**** Source material
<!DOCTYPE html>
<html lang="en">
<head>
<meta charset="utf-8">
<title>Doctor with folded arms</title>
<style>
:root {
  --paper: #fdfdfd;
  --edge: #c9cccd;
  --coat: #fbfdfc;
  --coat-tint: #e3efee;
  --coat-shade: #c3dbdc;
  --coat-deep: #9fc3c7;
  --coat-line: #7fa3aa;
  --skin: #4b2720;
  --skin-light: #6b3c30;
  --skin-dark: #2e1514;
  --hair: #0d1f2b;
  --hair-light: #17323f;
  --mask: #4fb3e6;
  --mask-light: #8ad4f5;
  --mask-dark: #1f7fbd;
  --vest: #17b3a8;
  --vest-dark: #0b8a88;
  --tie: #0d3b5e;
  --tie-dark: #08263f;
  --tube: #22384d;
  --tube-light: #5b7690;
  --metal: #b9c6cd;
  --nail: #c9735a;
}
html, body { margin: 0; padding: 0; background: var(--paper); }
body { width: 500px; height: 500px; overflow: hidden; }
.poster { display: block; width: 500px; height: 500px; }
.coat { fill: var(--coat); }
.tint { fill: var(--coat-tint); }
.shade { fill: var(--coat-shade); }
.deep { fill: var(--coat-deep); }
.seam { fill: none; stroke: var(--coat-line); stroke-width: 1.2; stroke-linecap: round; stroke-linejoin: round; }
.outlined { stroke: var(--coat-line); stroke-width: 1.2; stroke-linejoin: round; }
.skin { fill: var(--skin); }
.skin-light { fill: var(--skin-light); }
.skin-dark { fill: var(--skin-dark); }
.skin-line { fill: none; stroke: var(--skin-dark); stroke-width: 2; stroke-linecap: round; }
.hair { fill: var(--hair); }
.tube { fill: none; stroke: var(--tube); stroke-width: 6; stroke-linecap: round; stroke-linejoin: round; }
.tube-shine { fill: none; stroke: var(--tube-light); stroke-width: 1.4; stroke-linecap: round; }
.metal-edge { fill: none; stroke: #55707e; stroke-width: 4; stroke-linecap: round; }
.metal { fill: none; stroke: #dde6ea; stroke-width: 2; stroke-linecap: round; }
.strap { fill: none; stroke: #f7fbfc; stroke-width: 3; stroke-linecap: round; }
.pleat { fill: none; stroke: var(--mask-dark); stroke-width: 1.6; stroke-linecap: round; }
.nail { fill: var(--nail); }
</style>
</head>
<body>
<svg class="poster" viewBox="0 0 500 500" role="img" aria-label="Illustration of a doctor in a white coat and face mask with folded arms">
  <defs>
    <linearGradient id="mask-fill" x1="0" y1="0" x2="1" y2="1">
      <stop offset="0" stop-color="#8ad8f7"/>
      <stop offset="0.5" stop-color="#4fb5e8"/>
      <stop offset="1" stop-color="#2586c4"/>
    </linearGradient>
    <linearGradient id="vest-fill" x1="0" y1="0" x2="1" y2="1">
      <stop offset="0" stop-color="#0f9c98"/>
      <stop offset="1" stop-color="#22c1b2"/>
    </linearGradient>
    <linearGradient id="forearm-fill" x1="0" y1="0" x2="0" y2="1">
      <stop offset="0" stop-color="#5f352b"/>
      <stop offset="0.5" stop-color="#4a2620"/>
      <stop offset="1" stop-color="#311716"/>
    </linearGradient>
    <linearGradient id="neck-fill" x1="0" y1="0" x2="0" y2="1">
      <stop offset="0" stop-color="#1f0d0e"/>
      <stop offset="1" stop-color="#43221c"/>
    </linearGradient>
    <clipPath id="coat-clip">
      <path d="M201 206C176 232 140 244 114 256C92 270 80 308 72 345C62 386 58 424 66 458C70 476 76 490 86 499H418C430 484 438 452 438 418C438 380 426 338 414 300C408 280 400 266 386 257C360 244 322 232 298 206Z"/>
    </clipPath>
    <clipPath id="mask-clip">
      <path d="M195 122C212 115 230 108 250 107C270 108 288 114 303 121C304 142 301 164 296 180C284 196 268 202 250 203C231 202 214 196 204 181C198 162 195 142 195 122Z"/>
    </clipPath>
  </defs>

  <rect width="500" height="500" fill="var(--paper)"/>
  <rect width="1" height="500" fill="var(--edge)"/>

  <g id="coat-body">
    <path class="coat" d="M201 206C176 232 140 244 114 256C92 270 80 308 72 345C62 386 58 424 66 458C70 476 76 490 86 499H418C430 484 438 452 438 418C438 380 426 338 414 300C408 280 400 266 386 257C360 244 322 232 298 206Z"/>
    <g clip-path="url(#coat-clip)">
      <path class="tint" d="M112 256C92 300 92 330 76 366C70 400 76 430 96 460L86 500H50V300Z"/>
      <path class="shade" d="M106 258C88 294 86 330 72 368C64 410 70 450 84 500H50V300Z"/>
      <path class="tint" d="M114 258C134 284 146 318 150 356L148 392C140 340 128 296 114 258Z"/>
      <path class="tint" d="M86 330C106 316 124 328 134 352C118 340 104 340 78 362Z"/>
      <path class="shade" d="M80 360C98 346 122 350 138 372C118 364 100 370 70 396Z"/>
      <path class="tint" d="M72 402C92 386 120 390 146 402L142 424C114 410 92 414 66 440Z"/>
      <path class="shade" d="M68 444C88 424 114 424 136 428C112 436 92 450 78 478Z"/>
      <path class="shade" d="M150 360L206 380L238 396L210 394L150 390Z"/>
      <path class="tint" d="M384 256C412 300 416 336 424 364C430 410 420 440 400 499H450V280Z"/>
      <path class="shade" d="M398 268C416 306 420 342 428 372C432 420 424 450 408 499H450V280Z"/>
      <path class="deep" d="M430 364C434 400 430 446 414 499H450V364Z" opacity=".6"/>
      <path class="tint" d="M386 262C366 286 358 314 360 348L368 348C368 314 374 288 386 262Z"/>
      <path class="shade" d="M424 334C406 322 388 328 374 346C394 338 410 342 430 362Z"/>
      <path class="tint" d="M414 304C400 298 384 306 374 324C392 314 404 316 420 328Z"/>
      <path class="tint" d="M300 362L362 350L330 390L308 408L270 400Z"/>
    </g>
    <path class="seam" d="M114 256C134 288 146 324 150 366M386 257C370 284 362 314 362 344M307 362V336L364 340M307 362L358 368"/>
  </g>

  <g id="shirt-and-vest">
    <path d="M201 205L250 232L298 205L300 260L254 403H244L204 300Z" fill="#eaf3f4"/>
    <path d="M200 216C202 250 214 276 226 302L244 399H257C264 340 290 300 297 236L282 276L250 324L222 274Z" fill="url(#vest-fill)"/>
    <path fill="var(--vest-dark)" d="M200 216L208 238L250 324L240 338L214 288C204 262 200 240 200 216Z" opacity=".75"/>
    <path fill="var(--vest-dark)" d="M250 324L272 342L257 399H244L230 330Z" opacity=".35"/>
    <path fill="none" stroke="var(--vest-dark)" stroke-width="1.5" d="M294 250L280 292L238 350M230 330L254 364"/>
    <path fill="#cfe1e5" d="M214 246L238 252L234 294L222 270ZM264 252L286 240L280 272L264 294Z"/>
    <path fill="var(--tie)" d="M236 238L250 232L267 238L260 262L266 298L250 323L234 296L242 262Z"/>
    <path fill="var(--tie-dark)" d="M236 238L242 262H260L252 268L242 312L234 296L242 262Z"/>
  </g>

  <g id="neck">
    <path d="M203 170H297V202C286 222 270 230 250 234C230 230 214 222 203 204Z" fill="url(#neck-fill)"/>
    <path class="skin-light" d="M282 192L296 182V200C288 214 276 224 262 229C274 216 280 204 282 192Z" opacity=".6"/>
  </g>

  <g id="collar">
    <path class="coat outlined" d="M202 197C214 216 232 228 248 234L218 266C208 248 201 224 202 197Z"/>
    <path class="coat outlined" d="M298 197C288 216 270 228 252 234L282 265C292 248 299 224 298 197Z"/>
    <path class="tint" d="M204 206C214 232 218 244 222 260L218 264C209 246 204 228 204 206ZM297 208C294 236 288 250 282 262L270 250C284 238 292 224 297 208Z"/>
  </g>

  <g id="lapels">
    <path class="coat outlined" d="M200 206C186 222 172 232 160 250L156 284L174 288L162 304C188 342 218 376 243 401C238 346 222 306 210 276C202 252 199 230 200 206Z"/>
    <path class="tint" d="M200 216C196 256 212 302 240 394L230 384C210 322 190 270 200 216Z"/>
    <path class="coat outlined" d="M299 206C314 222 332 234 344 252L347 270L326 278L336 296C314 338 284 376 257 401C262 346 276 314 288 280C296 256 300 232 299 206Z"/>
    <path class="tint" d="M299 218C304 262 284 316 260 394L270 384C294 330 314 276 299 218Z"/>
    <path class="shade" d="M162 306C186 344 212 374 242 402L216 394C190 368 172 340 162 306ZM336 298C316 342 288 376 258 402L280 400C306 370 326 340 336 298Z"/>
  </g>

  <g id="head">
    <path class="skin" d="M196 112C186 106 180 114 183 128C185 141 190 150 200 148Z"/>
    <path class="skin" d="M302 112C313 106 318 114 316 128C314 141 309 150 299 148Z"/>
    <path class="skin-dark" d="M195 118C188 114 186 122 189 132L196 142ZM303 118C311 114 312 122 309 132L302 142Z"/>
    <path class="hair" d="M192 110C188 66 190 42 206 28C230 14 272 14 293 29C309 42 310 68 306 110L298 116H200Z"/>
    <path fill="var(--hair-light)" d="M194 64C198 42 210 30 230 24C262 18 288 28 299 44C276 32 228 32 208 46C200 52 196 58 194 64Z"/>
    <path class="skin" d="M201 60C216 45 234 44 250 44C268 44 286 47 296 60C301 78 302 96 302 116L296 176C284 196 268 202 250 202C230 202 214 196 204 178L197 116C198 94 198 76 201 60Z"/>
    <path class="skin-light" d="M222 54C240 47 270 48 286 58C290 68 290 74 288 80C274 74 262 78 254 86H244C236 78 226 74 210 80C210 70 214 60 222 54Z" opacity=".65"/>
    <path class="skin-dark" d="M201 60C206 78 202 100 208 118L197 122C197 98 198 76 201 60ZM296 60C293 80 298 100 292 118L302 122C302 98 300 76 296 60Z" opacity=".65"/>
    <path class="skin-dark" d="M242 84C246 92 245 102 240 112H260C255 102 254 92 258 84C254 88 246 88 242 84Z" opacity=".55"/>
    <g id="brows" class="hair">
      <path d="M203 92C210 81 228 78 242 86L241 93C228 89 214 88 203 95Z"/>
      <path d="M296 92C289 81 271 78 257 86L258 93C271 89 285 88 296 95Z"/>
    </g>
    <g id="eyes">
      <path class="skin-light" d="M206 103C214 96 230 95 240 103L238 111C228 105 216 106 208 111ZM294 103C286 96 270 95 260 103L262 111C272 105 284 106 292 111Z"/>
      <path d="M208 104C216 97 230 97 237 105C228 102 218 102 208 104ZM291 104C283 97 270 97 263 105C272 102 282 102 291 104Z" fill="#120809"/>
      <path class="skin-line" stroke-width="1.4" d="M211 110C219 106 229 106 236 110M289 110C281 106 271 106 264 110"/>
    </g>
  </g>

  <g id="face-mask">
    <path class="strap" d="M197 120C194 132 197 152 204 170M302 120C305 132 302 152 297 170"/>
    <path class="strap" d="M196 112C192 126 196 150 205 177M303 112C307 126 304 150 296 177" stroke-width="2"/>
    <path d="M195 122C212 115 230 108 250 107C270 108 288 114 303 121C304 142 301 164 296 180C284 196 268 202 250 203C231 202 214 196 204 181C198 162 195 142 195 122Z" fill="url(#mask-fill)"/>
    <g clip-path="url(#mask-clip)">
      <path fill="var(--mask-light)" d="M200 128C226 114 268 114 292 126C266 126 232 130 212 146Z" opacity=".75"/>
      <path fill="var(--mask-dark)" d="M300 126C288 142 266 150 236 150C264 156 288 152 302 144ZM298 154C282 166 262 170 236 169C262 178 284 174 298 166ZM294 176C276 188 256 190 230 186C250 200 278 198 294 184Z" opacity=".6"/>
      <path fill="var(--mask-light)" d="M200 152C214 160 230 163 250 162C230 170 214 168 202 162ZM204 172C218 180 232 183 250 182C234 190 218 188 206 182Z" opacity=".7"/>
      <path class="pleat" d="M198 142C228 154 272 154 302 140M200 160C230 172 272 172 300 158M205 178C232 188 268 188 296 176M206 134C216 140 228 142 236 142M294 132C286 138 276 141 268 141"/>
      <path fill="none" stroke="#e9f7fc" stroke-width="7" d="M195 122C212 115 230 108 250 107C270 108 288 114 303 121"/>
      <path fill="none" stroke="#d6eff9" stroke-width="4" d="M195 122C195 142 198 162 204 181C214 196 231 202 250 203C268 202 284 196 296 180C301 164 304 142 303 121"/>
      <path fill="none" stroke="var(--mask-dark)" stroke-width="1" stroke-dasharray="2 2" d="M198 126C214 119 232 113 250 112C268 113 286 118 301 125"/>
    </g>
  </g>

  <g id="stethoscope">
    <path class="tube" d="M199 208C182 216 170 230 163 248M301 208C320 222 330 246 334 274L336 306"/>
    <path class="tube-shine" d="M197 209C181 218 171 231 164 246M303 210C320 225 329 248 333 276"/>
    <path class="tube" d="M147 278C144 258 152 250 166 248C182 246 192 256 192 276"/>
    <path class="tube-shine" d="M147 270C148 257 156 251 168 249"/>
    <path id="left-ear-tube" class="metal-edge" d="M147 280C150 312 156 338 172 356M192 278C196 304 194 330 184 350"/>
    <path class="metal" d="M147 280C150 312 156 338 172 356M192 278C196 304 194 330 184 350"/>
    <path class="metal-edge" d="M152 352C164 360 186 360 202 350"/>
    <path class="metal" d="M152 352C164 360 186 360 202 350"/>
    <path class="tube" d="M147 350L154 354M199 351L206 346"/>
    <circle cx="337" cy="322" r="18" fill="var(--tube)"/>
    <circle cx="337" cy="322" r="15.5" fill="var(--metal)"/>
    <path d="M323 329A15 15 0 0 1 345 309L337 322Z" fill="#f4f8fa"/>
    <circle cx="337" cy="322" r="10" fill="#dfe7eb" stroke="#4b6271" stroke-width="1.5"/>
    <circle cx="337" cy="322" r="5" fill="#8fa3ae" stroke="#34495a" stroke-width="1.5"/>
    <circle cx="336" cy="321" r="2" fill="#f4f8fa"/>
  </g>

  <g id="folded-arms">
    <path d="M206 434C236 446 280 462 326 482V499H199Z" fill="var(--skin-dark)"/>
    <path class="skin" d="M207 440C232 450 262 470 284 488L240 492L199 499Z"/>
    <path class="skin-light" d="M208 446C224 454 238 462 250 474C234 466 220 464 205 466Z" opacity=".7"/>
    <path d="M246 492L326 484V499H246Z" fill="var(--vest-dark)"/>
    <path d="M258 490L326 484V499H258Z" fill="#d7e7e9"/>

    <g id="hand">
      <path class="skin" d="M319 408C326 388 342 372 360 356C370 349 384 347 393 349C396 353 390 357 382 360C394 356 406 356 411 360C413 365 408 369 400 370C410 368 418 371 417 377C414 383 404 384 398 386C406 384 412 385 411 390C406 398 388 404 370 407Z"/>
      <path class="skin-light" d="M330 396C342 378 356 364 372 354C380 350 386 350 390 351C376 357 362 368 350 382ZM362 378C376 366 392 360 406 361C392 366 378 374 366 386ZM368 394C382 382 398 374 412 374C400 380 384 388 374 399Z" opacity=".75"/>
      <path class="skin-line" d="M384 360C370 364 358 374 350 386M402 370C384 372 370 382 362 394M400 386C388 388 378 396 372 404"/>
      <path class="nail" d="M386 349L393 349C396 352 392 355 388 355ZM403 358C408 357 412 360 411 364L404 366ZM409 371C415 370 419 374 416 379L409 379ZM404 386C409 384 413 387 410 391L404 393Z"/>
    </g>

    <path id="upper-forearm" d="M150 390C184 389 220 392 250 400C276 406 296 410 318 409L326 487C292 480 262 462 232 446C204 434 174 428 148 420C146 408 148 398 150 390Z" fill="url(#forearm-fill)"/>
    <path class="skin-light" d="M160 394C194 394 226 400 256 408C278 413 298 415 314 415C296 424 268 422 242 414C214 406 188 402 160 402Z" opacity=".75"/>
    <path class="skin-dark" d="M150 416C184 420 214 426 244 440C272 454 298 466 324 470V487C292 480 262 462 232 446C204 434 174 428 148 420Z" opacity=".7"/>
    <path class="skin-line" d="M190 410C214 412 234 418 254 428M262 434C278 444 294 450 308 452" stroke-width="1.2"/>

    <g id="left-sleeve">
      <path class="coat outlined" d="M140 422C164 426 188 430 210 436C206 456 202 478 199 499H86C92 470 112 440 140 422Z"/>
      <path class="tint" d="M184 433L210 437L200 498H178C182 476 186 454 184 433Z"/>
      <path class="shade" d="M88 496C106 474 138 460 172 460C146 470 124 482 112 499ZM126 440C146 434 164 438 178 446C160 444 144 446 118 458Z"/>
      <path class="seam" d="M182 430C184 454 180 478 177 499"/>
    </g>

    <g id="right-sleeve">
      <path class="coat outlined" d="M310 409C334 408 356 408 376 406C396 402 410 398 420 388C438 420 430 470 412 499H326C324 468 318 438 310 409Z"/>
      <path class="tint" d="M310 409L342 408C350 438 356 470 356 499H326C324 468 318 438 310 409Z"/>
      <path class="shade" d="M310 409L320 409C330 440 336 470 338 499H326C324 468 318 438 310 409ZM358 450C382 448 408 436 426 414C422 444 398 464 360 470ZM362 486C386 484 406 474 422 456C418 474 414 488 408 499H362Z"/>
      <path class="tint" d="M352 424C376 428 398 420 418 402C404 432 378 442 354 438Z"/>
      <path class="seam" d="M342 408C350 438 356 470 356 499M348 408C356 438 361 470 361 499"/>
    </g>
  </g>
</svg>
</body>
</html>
********
## Activity
One figure is all that is needed: the number of lines above in which the word "shade" appears.

## Response to this task
11